> **RECORDED INFORMATION**:
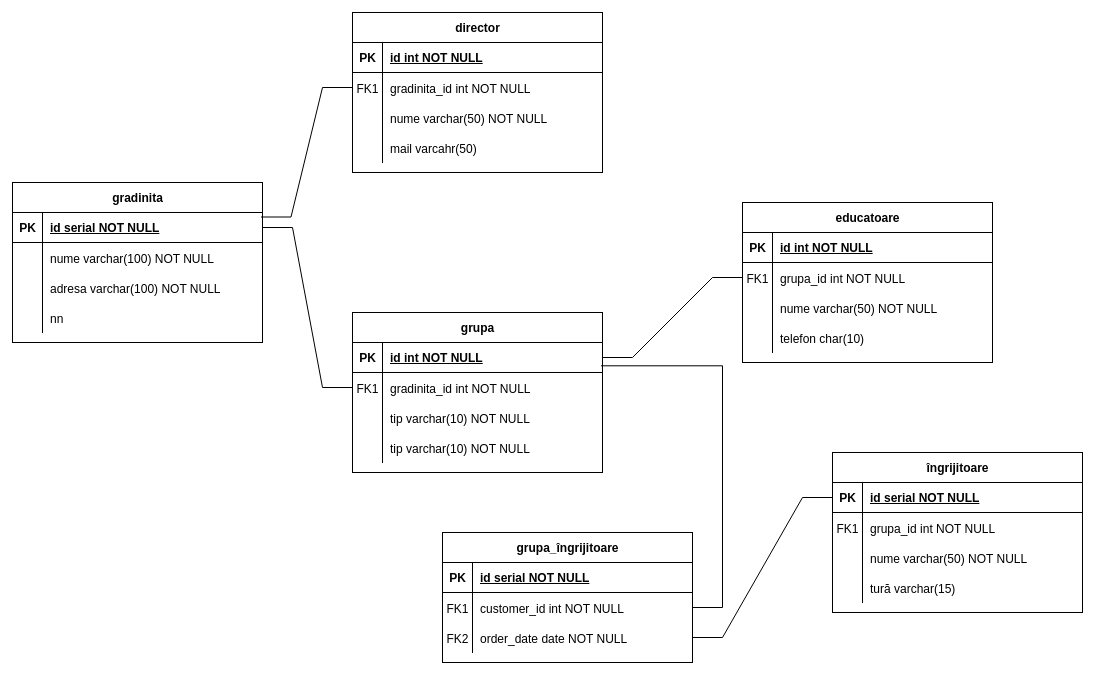
<!DOCTYPE html>
<html lang="ro">
<head>
<meta charset="utf-8">
<title>gradinita: schema bazei de date</title>
<style>
:root { --paper: #fff; --ink: #000; --row: 30px; }
* { box-sizing: border-box; margin: 0; }
body { width: 1095px; height: 675px; overflow: hidden; background: var(--paper); }
.diagram {
  position: relative; width: 1095px; height: 675px; overflow: hidden;
  color: var(--ink);
  font: 12px/14px "Liberation Sans", Arial, Helvetica, sans-serif;
}
.relations { position: absolute; inset: 0; fill: none; stroke: var(--ink); stroke-width: 1; }
.entity {
  position: absolute; width: 251px; padding-bottom: 9px;
  border: 1px solid var(--ink); background: var(--paper);
}
.entity h2 {
  display: flex; align-items: center; justify-content: center;
  height: var(--row); padding-top: 1px;
  border-bottom: 1px solid var(--ink);
  font: inherit; font-weight: bold;
}
.field { display: grid; grid-template-columns: 30px 1fr; height: var(--row); white-space: nowrap; }
.field > * { display: flex; align-items: center; padding-top: 1px; }
.key { justify-content: center; border-right: 1px solid var(--ink); }
.column { padding-left: 7px; }
.primary { border-bottom: 1px solid var(--ink); font-weight: bold; }
.primary .column { text-decoration: underline; }
.director { left: 352px; top: 12px; }
.gradinita { left: 12px; top: 182px; }
.grupa { left: 352px; top: 312px; }
.educatoare { left: 742px; top: 202px; }
.ingrijitoare { left: 832px; top: 452px; }
.grupa-ingrijitoare { left: 442px; top: 532px; }
</style>
</head>
<body>
<main class="diagram">
  <section class="entity director">
    <h2>director</h2>
    <div class="field primary"><span class="key">PK</span><span class="column">id int NOT NULL</span></div>
    <div class="field"><span class="key">FK1</span><span class="column">gradinita_id int NOT NULL</span></div>
    <div class="field"><span class="key"></span><span class="column">nume varchar(50) NOT NULL</span></div>
    <div class="field"><span class="key"></span><span class="column">mail varcahr(50)</span></div>
  </section>

  <section class="entity gradinita">
    <h2>gradinita</h2>
    <div class="field primary"><span class="key">PK</span><span class="column">id serial NOT NULL</span></div>
    <div class="field"><span class="key"></span><span class="column">nume varchar(100) NOT NULL</span></div>
    <div class="field"><span class="key"></span><span class="column">adresa varchar(100) NOT NULL</span></div>
    <div class="field"><span class="key"></span><span class="column">nn</span></div>
  </section>

  <section class="entity grupa">
    <h2>grupa</h2>
    <div class="field primary"><span class="key">PK</span><span class="column">id int NOT NULL</span></div>
    <div class="field"><span class="key">FK1</span><span class="column">gradinita_id int NOT NULL</span></div>
    <div class="field"><span class="key"></span><span class="column">tip varchar(10) NOT NULL</span></div>
    <div class="field"><span class="key"></span><span class="column">tip varchar(10) NOT NULL</span></div>
  </section>

  <section class="entity educatoare">
    <h2>educatoare</h2>
    <div class="field primary"><span class="key">PK</span><span class="column">id int NOT NULL</span></div>
    <div class="field"><span class="key">FK1</span><span class="column">grupa_id int NOT NULL</span></div>
    <div class="field"><span class="key"></span><span class="column">nume varchar(50) NOT NULL</span></div>
    <div class="field"><span class="key"></span><span class="column">telefon char(10)</span></div>
  </section>

  <section class="entity ingrijitoare">
    <h2>îngrijitoare</h2>
    <div class="field primary"><span class="key">PK</span><span class="column">id serial NOT NULL</span></div>
    <div class="field"><span class="key">FK1</span><span class="column">grupa_id int NOT NULL</span></div>
    <div class="field"><span class="key"></span><span class="column">nume varchar(50) NOT NULL</span></div>
    <div class="field"><span class="key"></span><span class="column">tură varchar(15)</span></div>
  </section>

  <section class="entity grupa-ingrijitoare">
    <h2>grupa_îngrijitoare</h2>
    <div class="field primary"><span class="key">PK</span><span class="column">id serial NOT NULL</span></div>
    <div class="field"><span class="key">FK1</span><span class="column">customer_id int NOT NULL</span></div>
    <div class="field"><span class="key">FK2</span><span class="column">order_date date NOT NULL</span></div>
  </section>

  <svg class="relations" width="1095" height="675" viewBox="0 0 1095 675" aria-hidden="true">
    <polyline points="261,217 291,217 322.5,87.5 352,87.5"/>
    <polyline points="262,227.5 292.5,227.5 322.5,387.5 352,387.5"/>
    <polyline points="602,357.5 632.5,357.5 712.5,277.5 742,277.5"/>
    <polyline points="601,365.8 722.5,365.8 722.5,607.5 692,607.5"/>
    <polyline points="692,637.5 722.5,637.5 802.5,497.5 832,497.5"/>
  </svg>
</main>
</body>
</html>
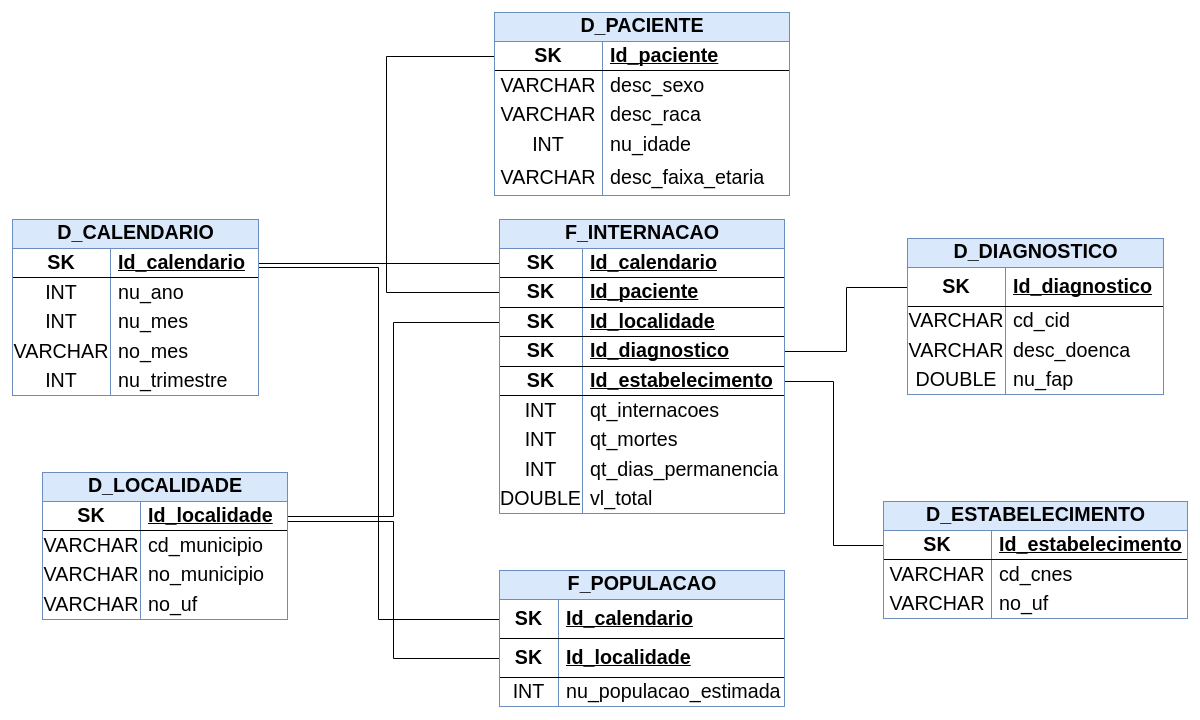
<!DOCTYPE html>
<html lang="pt-BR">
<head>
<meta charset="utf-8">
<title>Modelo dimensional de internações</title>
<style>
:root {
  --paper: #ffffff;
  --ink: #000000;
  --header: #dae8fc;
  --frame: #6c8ebf;
  --row: 29.5px;
}
* { box-sizing: border-box; margin: 0; padding: 0; }
html, body { width: 1200px; height: 720px; overflow: hidden; background: var(--paper); }
.diagram {
  position: relative;
  width: 1200px;
  height: 720px;
  color: var(--ink);
  font: 19.7px/1 "Liberation Sans", Arial, sans-serif;
  white-space: nowrap;
}
.connectors { position: absolute; inset: 0; fill: none; stroke: var(--ink); stroke-width: 1; }
.entity {
  position: absolute;
  background: var(--paper);
  outline: 1px solid var(--frame);
  outline-offset: -1px;
}
.entity h2 {
  display: flex;
  align-items: center;
  justify-content: center;
  height: var(--row);
  font-size: inherit;
  background: var(--header);
  border-bottom: 1px solid var(--frame);
}
.field { display: grid; grid-template-columns: var(--type) 1fr; height: var(--row); }
.field dt, .field dd { display: flex; align-items: center; }
.field dt { justify-content: center; }
.field dd { padding-left: 7px; border-left: 1px solid var(--frame); }
.key { font-weight: bold; border-bottom: 1px solid var(--ink); }
.key dd { text-decoration: underline; text-decoration-skip-ink: none; }
.tall { height: 39px; }
.last-tall { height: 36.5px; }

.paciente { left: 494px; top: 12px; width: 296px; --type: 108px; }
.calendario { left: 12px; top: 219px; width: 247px; --type: 98px; }
.internacao { left: 499px; top: 219px; width: 286px; --type: 83px; }
.diagnostico { left: 907px; top: 238px; width: 257px; --type: 98px; }
.localidade { left: 42px; top: 472px; width: 246px; --type: 98px; }
.estabelecimento { left: 883px; top: 501px; width: 305px; --type: 108px; }
.populacao { left: 499px; top: 570px; width: 286px; --type: 59px; }
</style>
</head>
<body>
<main class="diagram">
  <svg class="connectors" width="1200" height="720" viewBox="0 0 1200 720" aria-hidden="true">
    <g transform="translate(.5 .5)">
      <polyline points="258,263 499,263"/>
      <polyline points="258,267 378,267 378,619 499,619"/>
      <polyline points="494,56 386,56 386,292 499,292"/>
      <polyline points="287,516 393,516 393,322 499,322"/>
      <polyline points="287,521 393,521 393,658 499,658"/>
      <polyline points="784,351 846,351 846,287 907,287"/>
      <polyline points="784,381 833,381 833,545 883,545"/>
    </g>
  </svg>

  <section class="entity paciente">
    <h2>D_PACIENTE</h2>
    <dl>
      <div class="field key"><dt>SK</dt><dd>Id_paciente</dd></div>
      <div class="field"><dt>VARCHAR</dt><dd>desc_sexo</dd></div>
      <div class="field"><dt>VARCHAR</dt><dd>desc_raca</dd></div>
      <div class="field"><dt>INT</dt><dd>nu_idade</dd></div>
      <div class="field last-tall"><dt>VARCHAR</dt><dd>desc_faixa_etaria</dd></div>
    </dl>
  </section>

  <section class="entity calendario">
    <h2>D_CALENDARIO</h2>
    <dl>
      <div class="field key"><dt>SK</dt><dd>Id_calendario</dd></div>
      <div class="field"><dt>INT</dt><dd>nu_ano</dd></div>
      <div class="field"><dt>INT</dt><dd>nu_mes</dd></div>
      <div class="field"><dt>VARCHAR</dt><dd>no_mes</dd></div>
      <div class="field"><dt>INT</dt><dd>nu_trimestre</dd></div>
    </dl>
  </section>

  <section class="entity internacao">
    <h2>F_INTERNACAO</h2>
    <dl>
      <div class="field key"><dt>SK</dt><dd>Id_calendario</dd></div>
      <div class="field key"><dt>SK</dt><dd>Id_paciente</dd></div>
      <div class="field key"><dt>SK</dt><dd>Id_localidade</dd></div>
      <div class="field key"><dt>SK</dt><dd>Id_diagnostico</dd></div>
      <div class="field key"><dt>SK</dt><dd>Id_estabelecimento</dd></div>
      <div class="field"><dt>INT</dt><dd>qt_internacoes</dd></div>
      <div class="field"><dt>INT</dt><dd>qt_mortes</dd></div>
      <div class="field"><dt>INT</dt><dd>qt_dias_permanencia</dd></div>
      <div class="field"><dt>DOUBLE</dt><dd>vl_total</dd></div>
    </dl>
  </section>

  <section class="entity diagnostico">
    <h2>D_DIAGNOSTICO</h2>
    <dl>
      <div class="field key tall"><dt>SK</dt><dd>Id_diagnostico</dd></div>
      <div class="field"><dt>VARCHAR</dt><dd>cd_cid</dd></div>
      <div class="field"><dt>VARCHAR</dt><dd>desc_doenca</dd></div>
      <div class="field"><dt>DOUBLE</dt><dd>nu_fap</dd></div>
    </dl>
  </section>

  <section class="entity localidade">
    <h2>D_LOCALIDADE</h2>
    <dl>
      <div class="field key"><dt>SK</dt><dd>Id_localidade</dd></div>
      <div class="field"><dt>VARCHAR</dt><dd>cd_municipio</dd></div>
      <div class="field"><dt>VARCHAR</dt><dd>no_municipio</dd></div>
      <div class="field"><dt>VARCHAR</dt><dd>no_uf</dd></div>
    </dl>
  </section>

  <section class="entity estabelecimento">
    <h2>D_ESTABELECIMENTO</h2>
    <dl>
      <div class="field key"><dt>SK</dt><dd>Id_estabelecimento</dd></div>
      <div class="field"><dt>VARCHAR</dt><dd>cd_cnes</dd></div>
      <div class="field"><dt>VARCHAR</dt><dd>no_uf</dd></div>
    </dl>
  </section>

  <section class="entity populacao">
    <h2>F_POPULACAO</h2>
    <dl>
      <div class="field key tall"><dt>SK</dt><dd>Id_calendario</dd></div>
      <div class="field key tall"><dt>SK</dt><dd>Id_localidade</dd></div>
      <div class="field"><dt>INT</dt><dd>nu_populacao_estimada</dd></div>
    </dl>
  </section>
</main>
</body>
</html>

> **EXERCISE OBJECTIVE**: Go back to the listing above. Copy word for word the lines from the one with "grid; grid-template-columns: 30px" through the one with "<h2>educatoare</h2>", and nothing more.

> **SOLUTION BELOW**:
.field { display: grid; grid-template-columns: 30px 1fr; height: var(--row); white-space: nowrap; }
.field > * { display: flex; align-items: center; padding-top: 1px; }
.key { justify-content: center; border-right: 1px solid var(--ink); }
.column { padding-left: 7px; }
.primary { border-bottom: 1px solid var(--ink); font-weight: bold; }
.primary .column { text-decoration: underline; }
.director { left: 352px; top: 12px; }
.gradinita { left: 12px; top: 182px; }
.grupa { left: 352px; top: 312px; }
.educatoare { left: 742px; top: 202px; }
.ingrijitoare { left: 832px; top: 452px; }
.grupa-ingrijitoare { left: 442px; top: 532px; }
</style>
</head>
<body>
<main class="diagram">
  <section class="entity director">
    <h2>director</h2>
    <div class="field primary"><span class="key">PK</span><span class="column">id int NOT NULL</span></div>
    <div class="field"><span class="key">FK1</span><span class="column">gradinita_id int NOT NULL</span></div>
    <div class="field"><span class="key"></span><span class="column">nume varchar(50) NOT NULL</span></div>
    <div class="field"><span class="key"></span><span class="column">mail varcahr(50)</span></div>
  </section>

  <section class="entity gradinita">
    <h2>gradinita</h2>
    <div class="field primary"><span class="key">PK</span><span class="column">id serial NOT NULL</span></div>
    <div class="field"><span class="key"></span><span class="column">nume varchar(100) NOT NULL</span></div>
    <div class="field"><span class="key"></span><span class="column">adresa varchar(100) NOT NULL</span></div>
    <div class="field"><span class="key"></span><span class="column">nn</span></div>
  </section>

  <section class="entity grupa">
    <h2>grupa</h2>
    <div class="field primary"><span class="key">PK</span><span class="column">id int NOT NULL</span></div>
    <div class="field"><span class="key">FK1</span><span class="column">gradinita_id int NOT NULL</span></div>
    <div class="field"><span class="key"></span><span class="column">tip varchar(10) NOT NULL</span></div>
    <div class="field"><span class="key"></span><span class="column">tip varchar(10) NOT NULL</span></div>
  </section>

  <section class="entity educatoare">
    <h2>educatoare</h2>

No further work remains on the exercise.